=== Section Start ===
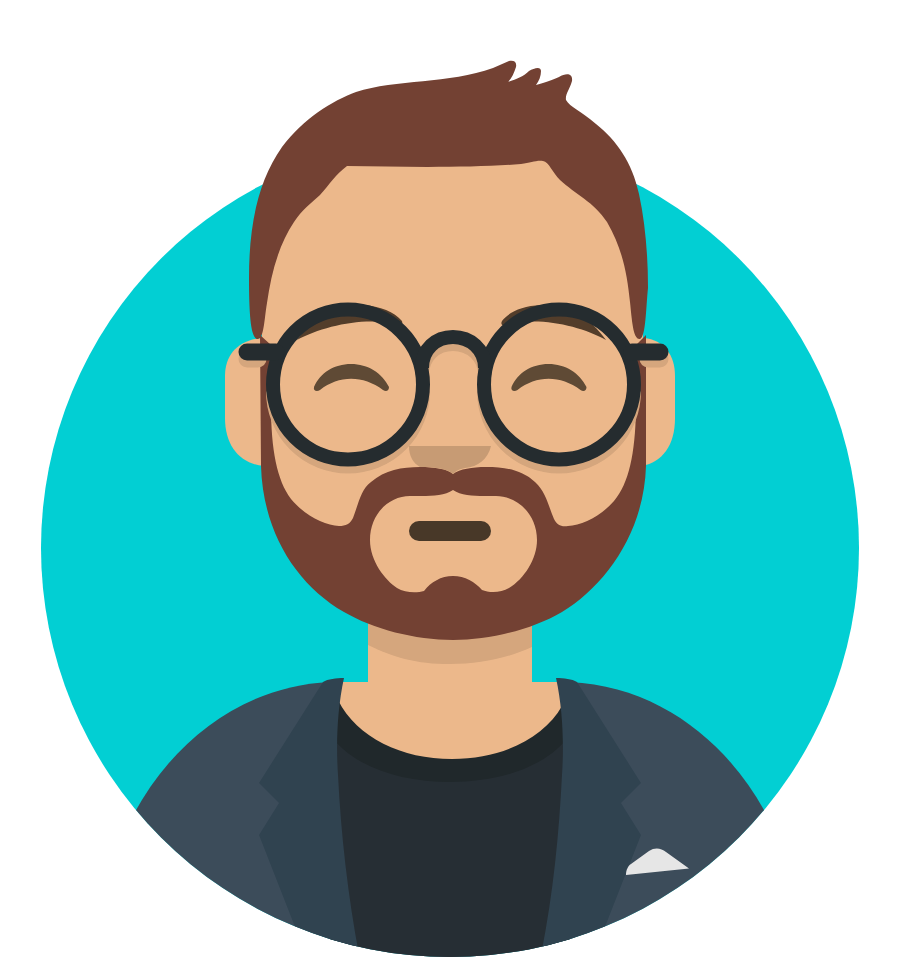
<!DOCTYPE html>
<html lang="en">
<head>
<meta charset="utf-8">
<title>Avatar of a bearded man with round glasses</title>
<style>
:root {
  --paper: #ffffff;
  --backdrop: #02cfd3;
  --skin: #ecb88b;
  --skin-shade: #d5a67d;
  --nose: #c79b74;
  --hair: #734133;
  --brow: #533d2a;
  --eye: #5f4a35;
  --mouth: #483828;
  --frame: #252c2f;
  --jacket: #3c4c5a;
  --lapel: #304350;
  --shirt: #262e34;
  --collar: #20282b;
  --pocket-square: #e6e6e6;
}
html, body { margin: 0; background: var(--paper); }
body { width: 900px; height: 960px; overflow: hidden; }
.avatar { display: block; width: 900px; height: 960px; }
.backdrop { fill: var(--backdrop); }
.skin { fill: var(--skin); }
.skin-shade { fill: var(--skin-shade); }
.nose { fill: var(--nose); }
.hair { fill: var(--hair); }
.brow { fill: var(--brow); }
.eye { fill: var(--eye); }
.mouth { fill: var(--mouth); }
.jacket { fill: var(--jacket); }
.lapel { fill: var(--lapel); }
.shirt { fill: var(--shirt); }
.collar { fill: var(--collar); }
.pocket-square { fill: var(--pocket-square); }
.frame { fill: none; stroke: var(--frame); stroke-width: 14; }
.temple { stroke-width: 17; stroke-linecap: round; }
.frame-shadow { fill: none; stroke: var(--skin-shade); stroke-width: 14; }
.frame-shadow .temple { stroke-width: 17; }
</style>
</head>
<body>
<svg class="avatar" viewBox="0 0 900 960" role="img" aria-label="Smiling man with a brown beard, round glasses and a dark jacket">
  <defs>
    <clipPath id="badge"><circle cx="450" cy="548" r="409"/></clipPath>
    <clipPath id="neck-area"><rect x="368" y="600" width="164" height="90"/></clipPath>
    <clipPath id="head-area">
      <path d="M225 335H675V466H645C643 500 630 535 612 562H290C272 535 262 500 260 466H225Z"/>
    </clipPath>
    <g id="lenses">
      <circle cx="348" cy="384.500" r="75"/>
      <circle cx="559" cy="384.500" r="75"/>
      <path d="M422 368C422 349 436 337 453 337S485 349 485 368"/>
    </g>
    <g id="temples">
      <path class="temple" d="M247 352H276"/>
      <path class="temple" d="M632 352H660"/>
    </g>
    <path id="smiling-eye" d="M314 387C320 373 334 364 351 364S382 373 389 387C389 391 386 392 383 390C363 375 339 375 320 390C317 392 313 391 314 387Z"/>
  </defs>

  <circle class="backdrop" cx="450" cy="548" r="409"/>

  <g id="body" clip-path="url(#badge)">
    <path class="jacket" d="M110 872C140 770 222 687 330 682H570C678 687 760 770 790 872V960H110Z"/>
    <rect class="backdrop" x="343" y="660" width="214" height="22"/>
    <path class="shirt" d="M330 690H570V960H330Z"/>
    <path class="collar" d="M334 690H566V740C543 767 500 782 450 782S357 767 334 740Z"/>
    <path class="skin" d="M368 600H532V682H560L562 706C544 738 502 759 452 759S357 738 338 700L342 682H368Z"/>
    <path class="skin-shade" clip-path="url(#neck-area)" d="M350 600H550V637C524 654 488 664 450 664S390 656 360 641Z"/>
    <path class="lapel" d="M344 678C337 710 336 745 338 775C341 835 348 897 360 960H308L259 835L279 803L259 783L323 682C328 679 336 678 344 678Z"/>
    <path class="lapel" d="M556 678C563 710 564 745 562 775C559 835 553 897 540 960H592L641 835L621 803L641 783L577 682C572 679 564 678 556 678Z"/>
    <path class="pocket-square" d="M626 875C626 870 628 866 631 864L649 851C655 847 661 848 666 852L689 868.500Z"/>
  </g>

  <g id="head">
    <path class="skin" d="M262 338C238 340 225 355 225 376V418C225 446 240 464 264 466Z"/>
    <path class="skin" d="M644 338C664 340 675 355 675 376V418C675 446 662 462 642 466Z"/>
    <path class="skin" d="M262 330C266 240 300 150 350 140H545C600 150 636 240 643 330V450C640 550 560 620 453 620S265 550 262 450Z"/>
  </g>

  <g id="beard">
    <path class="hair" fill-rule="evenodd" d="M260 335L271 345V405C271 450 277 480 291 499C305 516 325 525 339 526C346 526 350 524 353 518C360 499 361 490 371 482C385 470 402 467 420 467C435 467 447 469 453 474C460 469 472 467 486 467C506 467 522 470 535 482C546 492 548 505 554 519C557 525 561 527 568 526C582 525 600 517 614 501C629 483 635 454 636 410V345L646 335V466C644 533 605 586 562 612C533 629 491 640 453 640S373 629 344 612C297 585 263 533 261 466ZM453 490C443 497 427 496 410 496C389 496 370 514 370 540C370 561 385 580 397 588C405 593 417 593 424 591C431 582 441 576 453 576S475 582 482 590C489 593 501 593 509 588C524 579 537 559 537 540C537 514 517 496 496 496C479 496 463 497 453 490Z"/>
    <rect class="mouth" x="409" y="521" width="82" height="20" rx="10"/>
  </g>
  <path class="nose" d="M409 446H491C488 459 478 467 465 468C459 469 456 471 453 474C447 468 433 467 420 467C413 463 409 456 409 446Z"/>

  <path id="haircut" class="hair" d="M257 339C251 337 249 317 249 278C249 225 258 181 282 147C304 118 332 101 356 92C396 79 449 84 493 68L509 61C514 60 517 62 516 67C514 73 512 78 508 82C517 79 524 76 529 71C534 68 541 66 541 71C541 76 539 81 536 85C546 82 553 80 559 77C566 73 573 73 572 81C570 89 565 94 566 100C570 107 581 111 596 124C617 141 632 162 639 194C645 222 648 254 648 288C646 306 646 337 640 339C633 340 632 320 630 302C627 274 623 250 607 222C594 202 575 194 560 180C552 172 549 162 543 161C536 160 531 163 521 164C472 168 405 167 347 166C336 174 329 185 320 195C311 203 302 210 294 222C278 246 271 275 267 303C264 321 264 340 257 339Z"/>

  <g id="eyebrows" class="brow">
    <path d="M297 340C314 317 338 304 362 305C381 306 394 312 402 321C403 324 402 326 398 325C367 316 323 326 297 340Z"/>
    <path d="M606 340C590 317 566 304 541 305C522 306 509 312 502 321C500 325 503 326 507 325C538 316 581 326 606 340Z"/>
  </g>
  <g id="eyes" class="eye">
    <use href="#smiling-eye"/>
    <use href="#smiling-eye" x="197.500"/>
  </g>

  <g id="glasses">
    <g clip-path="url(#head-area)">
      <g class="frame-shadow">
        <path d="M273 391.500A75 75 0 0 0 423 391.500"/>
        <path d="M484 391.500A75 75 0 0 0 634 391.500"/>
        <path d="M422 375C422 356 436 344 453 344S485 356 485 375"/>
        <path class="temple" stroke-linecap="round" d="M247 359H258"/>
        <path class="temple" stroke-linecap="round" d="M648 359H660"/>
      </g>
    </g>
    <g class="frame">
      <use href="#lenses"/>
      <use href="#temples"/>
    </g>
  </g>
</svg>
</body>
</html>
=== Section End ===
> WHAT THIS TASK INVOLVES
In the records above, locate the lines holding the word "circle". Copy each of them.

> PROBLEM SOLUTION
    <clipPath id="badge"><circle cx="450" cy="548" r="409"/></clipPath>
      <circle cx="348" cy="384.500" r="75"/>
      <circle cx="559" cy="384.500" r="75"/>
  <circle class="backdrop" cx="450" cy="548" r="409"/>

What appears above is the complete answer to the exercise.